Nasrallah called for Arab governments and Muslim citizens to act to “prevent radical Jewish actions” on Sunday.
“We are faced with a serious threat to al-Aqsa,” he said. “1.4 billion Muslims need to clarify to the Zionists that an attack on al-Aqsa will not go by
quietly without a response.”
In addition, he warned Christians that their holy sites in Jerusalem are also in danger.
“Everyone knows that the Zionists in Palestine do not recognize Jesus,” he said.
'Dozens of rockets ready'
Meanwhile, The Popular Resistance Committees threatened to bombard the Negev town of Sderot with Qassam rockets the moment “the first Zionist enters al-Aqsa.”
Group spokesman Abu Avir told Ynet his organization informed all activists to declare a state of highest alert.
“The moment al-Aqsa is harmed all groups will respond,” he said, “and we will begin with heavy rocket firing over Sderot, dozens of rockets are ready to be launched.
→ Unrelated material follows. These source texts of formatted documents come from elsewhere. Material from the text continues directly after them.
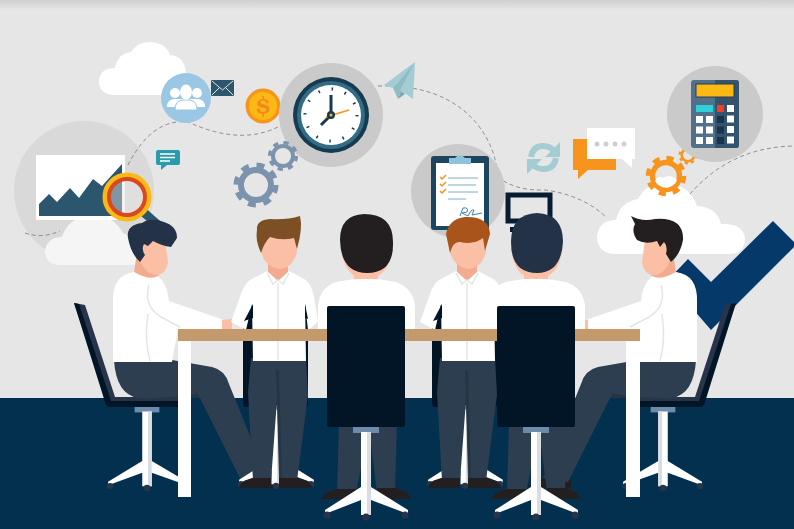
<!DOCTYPE html>
<html lang="en">
<head>
<meta charset="utf-8">
<title>Team meeting</title>
<style>
:root{--wall:#e6e6e6;--floor:#04304f;--navy:#04396a;--chair:#021526;--chair-edge:#27344a;--steel:#6d8bab;--trouser:#2d3e50;--trouser-dark:#263545;--shoe:#231f20;--skin:#fbbfa6;--skin-dark:#f3ab90;--shirt:#fff;--fold:#e3e5e8;--wood:#c49a6c;--teal:#2c566e;--aqua:#a3ccd3;--orange:#f7941e;--gold:#fdb913;--disc:#cacaca;--slate:#7b93ac}
html,body{margin:0;height:100%;overflow:hidden;background:var(--wall)}
svg{display:block;width:794px;height:529px}
.wall{fill:var(--wall)}.floor{fill:var(--floor)}.white{fill:#fff}.disc{fill:var(--disc)}
.teal{fill:var(--teal)}.aqua{fill:var(--aqua)}.orange{fill:var(--orange)}.gold{fill:var(--gold)}
.skin{fill:var(--skin)}.skin-dark{fill:var(--skin-dark)}.shirt{fill:var(--shirt)}
.trouser{fill:var(--trouser)}.trouser-dark{fill:var(--trouser-dark)}.shoe{fill:var(--shoe)}
.chair{fill:var(--chair)}.chair-edge{fill:var(--chair-edge)}.steel{fill:var(--steel)}.wood{fill:var(--wood)}
.hair-navy{fill:#233247}.hair-black{fill:#231f20}.hair-brown{fill:#7c4f24}.hair-ginger{fill:#a9541a}
.fold{fill:none;stroke:var(--fold);stroke-width:1.5}
.trail{fill:none;stroke:#8c8c8c;stroke-width:1;stroke-dasharray:4 3}
.coin{font:700 22px "TeX Gyre Bonum",serif;fill:#f08a1c;text-anchor:middle}
</style>
</head>
<body>
<svg viewBox="0 0 794 529" role="img" aria-label="Six colleagues meeting around a table below business icons">
<defs>
<linearGradient id="top-shade" x2="0" y2="1"><stop offset="0" stop-color="#cfcfcf"/><stop offset="1" stop-color="#e6e6e6"/></linearGradient>
<g id="chair-base">
<rect class="steel" x="-13" y="0" width="26" height="6"/>
<rect class="white" x="-5" y="5" width="10" height="60"/>
<path class="white" d="M-5 60H5L42 83V87L5 73V88H-5V73L-41 87V83Z"/>
<path fill="#d9dde2" d="M1 5H5V88H1Z"/>
<g class="chair-edge"><circle cx="-39" cy="88" r="3.5"/><circle cx="39" cy="88" r="3.5"/><circle cx="0" cy="90" r="3.5"/></g>
</g>
<g id="side-colleague">
<use href="#chair-base" transform="translate(147 407) scale(.95 .9)"/>
<path class="chair-edge" d="M74 303L85 305L115 397H178V403H108Z"/>
<path class="chair" d="M74 303L79 304L111 401H178V407H110Q106 407 105 402Z"/>
<path class="shoe" d="M239 488V480Q252 474 264 478Q280 480 281 487V488Z"/>
<path class="trouser" d="M114 360H172L212 367Q225 370 229 384L267 478L242 482L200 398H138Q116 394 114 360Z"/>
<path class="trouser-dark" d="M139 398Q180 398 197 393L200 398Z"/>
<path class="skin-dark" d="M137 252L161 266L158 278Q146 281 134 273Z"/>
<path class="skin" d="M137 233Q150 230 165 240L168 262Q166 275 156 275Q144 274 138 256Z"/>
<path class="shirt" d="M113 362V302Q112 275 134 272Q150 281 158 276Q168 285 169 301L224 320L223 329H178L172 362Z"/>
<path class="fold" d="M149 285Q143 306 161 317L180 327M148 314Q144 340 150 361"/>
<path class="skin" d="M222 320L232 319V329H222Z"/>
</g>
<g id="facing-body">
<rect class="chair" x="-35" y="305" width="65" height="102" rx="3"/>
<use href="#chair-base" transform="translate(-2 405) scale(.9)"/>
<path class="trouser" d="M-27 358H28L30 395L19 481H1L-1 400L-7 481H-25L-30 392Z"/>
<path class="trouser-dark" d="M-2 370L2 481H4L1 370Z"/>
<path class="shoe" d="M-39 488Q-38 480-24 478H-7V488ZM1 478H18Q33 480 34 488H1Z"/>
<path class="skin-dark" d="M-10 256H10V274L0 283L-10 274Z"/>
<path class="shirt" d="M-11 271L0 281L11 271L26 279Q33 282 36 297L40 322L30 330L27 303L28 361H-25L-26 304L-32 330L-47 322L-37 294Q-33 282-26 279Z"/>
<path class="fold" d="M-11 273L-5 284L0 280L5 284L11 273M0 283V360"/>
<path class="chair" d="M-25 304L-34 321L-25 318ZM27 304L30 319L27 318Z"/>
</g>
<g id="rear-body">
<path class="trouser" d="M-27 420H31L29 492H11L3 428L-10 493H-29Z"/>
<path class="shoe" d="M-45 499Q-41 491-29 489H-10V499ZM11 488H29Q42 490 45 499H11Z"/>
<path class="skin" d="M-12 264H12V281H-12Z"/>
<path class="shirt" d="M-48 329V306Q-46 287-30 282Q0 275 30 282Q47 288 49 306V329Z"/>
<rect class="chair" x="-39" y="306" width="78" height="121" rx="2"/>
<use href="#chair-base" y="427"/>
</g>
<g id="gear" fill="none" stroke="currentColor">
<circle r="15" stroke-width="6"/>
<circle r="20" stroke-width="5" stroke-dasharray="7.9 7.8"/>
</g>
</defs>

<rect class="wall" width="794" height="529"/>
<rect fill="url(#top-shade)" width="794" height="10"/>
<rect class="floor" y="398" width="794" height="131"/>

<g id="clouds" class="white">
<path d="M112 95Q99 93 99 81Q100 68 115 68Q117 54 131 52Q138 41 151 42Q166 43 170 55Q184 56 186 72V95Z"/>
<circle cx="84" cy="191" r="70" fill="#d9d9d9"/>
<path fill="#f5f5f5" d="M58 265Q45 264 45 251Q47 237 62 237Q68 218 88 216Q112 213 123 233Q140 240 139 265Z"/>
<path d="M613 254Q597 252 597 236Q599 220 616 220Q620 202 638 199Q646 183 665 183Q690 184 697 206Q717 207 721 224Q744 223 745 239Q744 254 730 254Z"/>
</g>
<g id="trails" class="trail">
<path d="M25 233Q42 239 60 231M128 165Q152 118 188 122Q245 148 285 123"/>
<path d="M378 86Q445 84 478 125Q497 150 497 176Q514 191 545 190Q583 195 607 218M690 194Q731 147 794 146"/>
</g>

<g id="growth-chart">
<rect class="white" x="36" y="155" width="89" height="65"/>
<path class="teal" d="M39 216V204L49 194L57 202L70 188L79 198L93 179L102 186L122 164V216Z"/>
<path d="M141 210L158 225" stroke="#2c566e" stroke-width="9"/>
<circle cx="127" cy="197" r="22" fill="#e9e4df" fill-opacity=".45" stroke="#fdb913" stroke-width="5"/>
<circle cx="127" cy="197" r="18" fill="none" stroke="#d9481f" stroke-width="4"/>
</g>
<g id="chat-note">
<path fill="#2a9bab" d="M158 150H178Q180 150 180 152V163Q180 165 178 165H167L161 170V165H158Q156 165 156 163V152Q156 150 158 150Z"/>
<path d="M160 154H175M160 157.5H175M160 161H170" stroke="#fff" stroke-width="1.3"/>
</g>
<g id="team-badge">
<circle cx="186" cy="98" r="25" fill="#9ac7e3"/>
<g class="white"><circle cx="175" cy="93" r="5"/><circle cx="197" cy="93" r="5"/><path d="M167 107Q167 99 175 99H197Q205 99 205 107Z"/></g>
<path class="white" stroke="#9ac7e3" d="M175 110Q175 101 182 100H190Q197 101 197 110Z"/>
<ellipse class="white" cx="186" cy="92" rx="6" ry="7.5"/>
</g>
<g id="mail"><rect class="teal" x="211" y="80" width="23" height="16" rx="1"/><path d="M212 81L222.500 90L233 81M212 95L219 88M233 95L226 88" fill="none" stroke="#e6e6e6"/></g>
<g id="coin"><circle class="orange" cx="263" cy="106" r="17.500"/><circle class="gold" cx="263" cy="106" r="14"/><text class="coin" x="263" y="114">$</text></g>

<g id="clock">
<circle class="disc" cx="331" cy="115" r="52"/>
<circle cx="331" cy="115" r="38" fill="#163b50"/><circle cx="331" cy="115" r="34" fill="#326d85"/><circle class="white" cx="331" cy="115" r="30"/>
<g stroke="#163b50" fill="none"><circle cx="331" cy="115" r="26" stroke-width="3" stroke-dasharray="1.500 12.100"/><path stroke-width="3" d="M331 115V95M331 115L321 125"/></g>
<path d="M326 117L349 110" stroke="#f7941e" stroke-width="1.500"/><circle cx="331" cy="115" r="4" fill="#163b50"/><circle class="gold" cx="331" cy="115" r="1.500"/>
</g>
<g id="paper-plane"><path class="aqua" d="M415 62L384 85L393 88Z"/><path fill="#8ebcc5" d="M415 62L393 88L398 99L401 91Z"/><path class="aqua" d="M415 62L400 90L413 99Z"/><path fill="#78a9b4" d="M398 99L401 91L405 94Z"/></g>
<g id="grey-gears" color="#7b93ac"><use href="#gear" transform="translate(256 185)"/><use href="#gear" transform="translate(283 156) scale(.67)"/></g>

<g id="clipboard">
<circle class="disc" cx="458" cy="191" r="47"/>
<rect fill="#1c4660" x="431" y="156" width="58" height="74" rx="3"/><rect class="white" x="436" y="163" width="48" height="63"/>
<path fill="#8fc3dd" d="M449 158H455Q460 152 465 158H471V164H449Z"/>
<path d="M448 178H478M448 185H476M448 192H478M448 199H466" stroke="#a8c9dc" stroke-width="1.500"/>
<path d="M440 177L442 179L446 175M440 184L442 186L446 182M440 191L442 193L446 189" fill="none" stroke="#f7941e" stroke-width="1.500"/>
<path d="M460 216L463 208Q469 207 467 212L462 213L468 216Q471 209 474 210L472 215L482 213" fill="none" stroke="#3a86a8"/>
</g>
<g id="computer"><rect x="508" y="195" width="42" height="26" fill="#e6e6e6" stroke="#061c30" stroke-width="5"/><path fill="#061c30" d="M524 222H535V227H549V232H510V227H524Z"/></g>
<g id="refresh"><path d="M531 157Q533 146 543 146Q550 146 554 151M556 158Q554 169 544 169Q536 169 532 164" fill="none" stroke="#a3ccd3" stroke-width="6"/><path class="aqua" d="M560 142V157H545ZM527 174V159H542Z"/></g>
<g id="speech-bubbles"><path class="orange" d="M573 139H616V170H588L578 179V170H573Z"/><path class="white" d="M587 128H635V159H632V168L622 159H587Z"/><path d="M597 144H627" stroke="#cfcfcf" stroke-width="5" stroke-linecap="round" stroke-dasharray="0 9"/></g>
<g id="orange-gears" color="#f7941e"><use href="#gear" transform="translate(666 176) scale(.9)"/><use href="#gear" transform="translate(688 155) scale(.42)"/></g>
<path class="white" d="M655 181Q658 175 663 178Q670 173 677 180Q675 186 667 188Q658 187 655 181Z"/>

<g id="calculator">
<circle class="disc" cx="715" cy="114" r="48"/>
<rect x="691" y="80" width="48" height="68" rx="3" fill="#50708c"/><path fill="#35536d" d="M715 80H736Q739 80 739 83V145Q739 148 736 148H715Z"/>
<rect class="gold" x="696" y="84" width="38" height="13" stroke="#263f55"/>
<rect x="696" y="105" width="17" height="7" fill="#2fd0d8"/><rect x="717" y="105" width="7" height="7" fill="#ef4123"/>
<path d="M699.500 116V144M709.500 116V144M730.500 105V144" stroke="#fff" stroke-width="7" stroke-dasharray="7 3.500"/>
<path d="M720.500 116V144" stroke="#16344d" stroke-width="7" stroke-dasharray="7 3.500"/>
</g>
<path id="check-mark" fill="#04396a" d="M668 280L688 259L711 282L773 221L795 243V246L711 330Z"/>

<g id="left-colleague"><use href="#side-colleague"/>
<path class="hair-navy" d="M128 238Q126 225 142 223Q151 217 164 222Q177 226 177 238L171 247Q162 246 153 241L148 246L144 244Q141 249 145 255L140 262Q131 254 128 238Z"/></g>
<g id="right-colleague"><use href="#side-colleague" transform="translate(810 0) scale(-1 1)"/>
<path class="hair-black" d="M631 216Q642 222 655 219Q684 217 683 240Q680 255 671 262L666 254Q668 246 664 242L660 247L657 241Q646 245 637 240Q631 231 635 224Z"/></g>

<g id="brown-haired-colleague"><use href="#facing-body" x="278"/>
<path class="skin" d="M260 235H297V252Q293 268 279 269Q265 267 261 252Z"/>
<path class="hair-brown" d="M261 253Q255 240 257 230Q256 220 270 219Q287 220 300 216Q303 228 297 249L294 238Q282 241 270 237Q264 243 261 253Z"/></g>
<g id="ginger-haired-colleague"><use href="#facing-body" x="467"/>
<path class="skin" d="M449 235H486V252Q482 268 468 269Q454 267 450 252Z"/>
<path class="hair-ginger" d="M450 253L446 234Q449 219 465 217Q489 216 490 234L485 251L483 238Q474 245 460 242Q453 241 450 253Z"/></g>

<g id="table">
<rect class="white" x="178" y="341" width="13" height="156"/><rect class="white" x="626" y="341" width="14" height="156"/>
<rect class="wood" x="178" y="329" width="462" height="12"/>
</g>

<g id="front-left-colleague"><use href="#rear-body" x="366"/>
<path class="skin" d="M341 248Q344 278 366 279Q389 278 392 248Z"/>
<path class="hair-black" d="M340 240Q340 215 364 214Q393 214 393 242Q394 273 367 273Q341 273 340 240Z"/></g>
<g id="front-right-colleague"><use href="#rear-body" x="536"/>
<path class="skin" d="M511 248Q514 278 536 279Q560 278 562 248Z"/>
<path class="hair-navy" d="M511 242Q511 214 537 213Q563 214 563 242Q561 273 537 273Q511 273 511 242Z"/></g>
</svg>
</body>
</html>
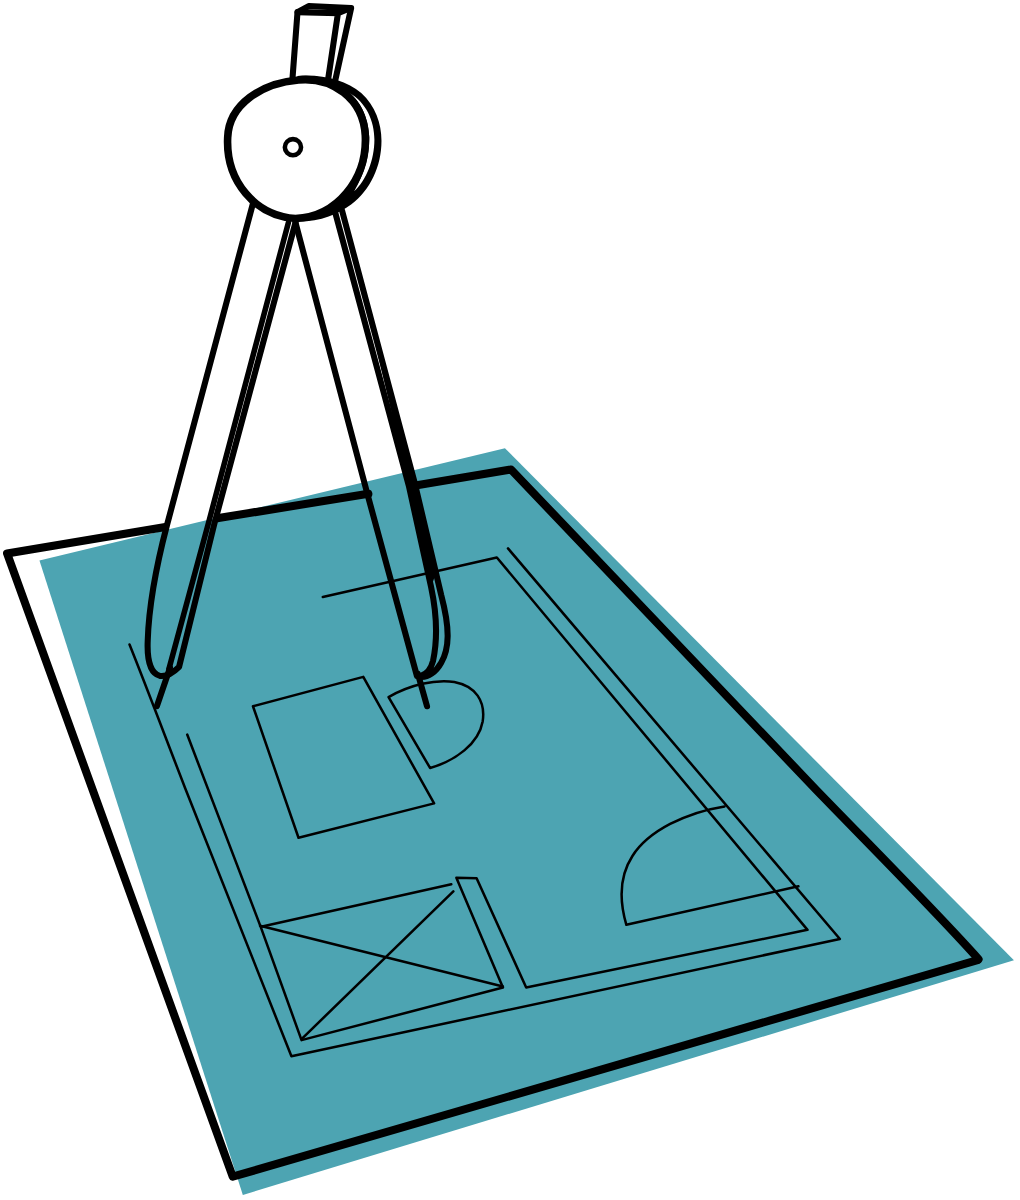
<!DOCTYPE html>
<html lang="en">
<head>
<meta charset="utf-8">
<title>Compass on a floor plan</title>
<style>
  :root {
    --paper: #ffffff;
    --teal: #4da4b2;
    --ink: #000000;
  }
  html, body {
    margin: 0;
    padding: 0;
    background: var(--paper);
    overflow: hidden;
  }
  .illustration {
    display: block;
    width: 1020px;
    height: 1200px;
  }
  .sheet-fill { fill: var(--teal); }
  .line {
    fill: none;
    stroke: var(--ink);
    stroke-linecap: round;
    stroke-linejoin: round;
  }
  .sheet-outline { stroke-width: 8; }
  .plan { stroke-width: 2.5; }
  .compass { stroke-width: 6; }
  .solid { fill: var(--ink); }
  .white { fill: var(--paper); }
</style>
</head>
<body>
<svg class="illustration" viewBox="0 0 1008 1186" preserveAspectRatio="none" role="img" aria-label="A drawing compass standing on a teal architectural floor plan">

  <polygon class="sheet-fill" points="39,554 499,443 1002,949 240,1181"/>

  <g class="line sheet-outline">
    <path d="M162 521 L7 547 L230 1163 L966 949"/>
    <path d="M967 948 C925 901 866 842 806 780 L505 464 L412 479.500"/>
    <path d="M216 512 L364 488"/>
  </g>

  <g class="line plan">
    <g id="outer-walls">
      <path d="M128 637 C146 682 164 730 183 779 L288 1044 L830 928 L502 542"/>
    </g>
    <g id="inner-walls">
      <path d="M319 590 L491 551 L798 919 L520 976 L471 868 L451 867.500 L497 976 L298 1028 L258 917 L185 726"/>
    </g>
    <g id="closet">
      <path d="M258 916 L446 874"/>
      <path d="M257 915 L497 975"/>
      <path d="M299 1026 L448 881"/>
    </g>
    <g id="desk">
      <path d="M250 698 L359 669 L429 794 L295 828 Z"/>
    </g>
    <g id="chair">
      <path d="M384 689 C405 677 430 671 449 674 C470 678 480 693 477 713 C473 735 450 752 425 759 Z"/>
    </g>
    <g id="door">
      <path d="M716 797 C678 803 641 821 625 846 C612 866 612 890 619 914 L789 876"/>
    </g>
  </g>

  <g id="left-leg" class="line compass">
    <path d="M250 201 L165 519 C154 561 147 601 146 633 C145 655 150 666 158 668 C165 669 172 664 177 659 L212 517 L292 220"/>
    <path d="M285 220 L206 517 L167 661" stroke-width="5.500"/>
    <path d="M168 660 L155 698"/>
  </g>

  <g id="right-leg">
    <g class="line compass">
      <path d="M292 220 L363 488 L412 668"/>
      <path d="M338 208 L410 478 L436 588 C445 622 444 641 436 655 C431 664 423 670 415 669"/>
      <path d="M331 209 L404 480 L426 580 C433 613 432 634 428 653 C426 661 422 666 416 668"/>
      <path d="M413 666 L422 698"/>
    </g>
    <path class="solid" d="M370 336 L410 478 L430 569 L426 580 L404 480 Z"/>
  </g>

  <g id="handle">
    <path class="line compass white" style="fill:var(--paper)" d="M289 78 L294 12 L305 6 L347 8 L331 81"/>
    <path class="line compass" d="M294 12 L334 13 L346 8 M334 13 L324 80"/>
  </g>

  <g id="hinge">
    <path class="solid" d="M294 75 C318 73 342 79 357 92 C371 105 377 122 377 139 C377 164 366 188 347 202 C335 211 317 219 295 219 Z"/>
    <path class="white" d="M345 92 C362 101 370 120 370 138 C370 158 362 178 350 189 C360 172 365 155 365 136 C364 117 357 101 345 92 Z"/>
    <path class="line" style="fill:var(--paper);stroke-width:7.500" d="M295 79 C328 76 359 97 361 134 C363 177 333 214 292 216 C252 213 223 179 225 136 C226 103 259 82 295 79 Z"/>
    <circle class="line" cx="289.500" cy="145.500" r="8" stroke-width="4.500"/>
  </g>
</svg>
</body>
</html>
Other organizations have said they would not sit by quietly should al-Aqsa be harmed or its holiness desecrated.”
Friday prayers end without violence
Prayers at the Temple Mount ended without incident Friday, amid heavy police presence in a bid to prevent violence at the holy site.
Tensions in the area mounted in recent weeks in light of plans to hold a mass right-wing rally at the Temple Mount this coming Sunday.
The police, meanwhile, announced they would not allow right-wing activists at the Mount for fear of provocations and riots.
On Wednesday, the police announced they would close the Mount to Jewish and Christian visitors on Sunday and boost security in the area.
Some Knesset members, including Uri Ariel (National Union,) have asked the police to reconsider the decision and allow Jews at the Mount after all.
“It’s unthinkable that Jewish freedom of worship would be curbed because of fears that Arab rioters may try to disturb the peace,” Ariel said.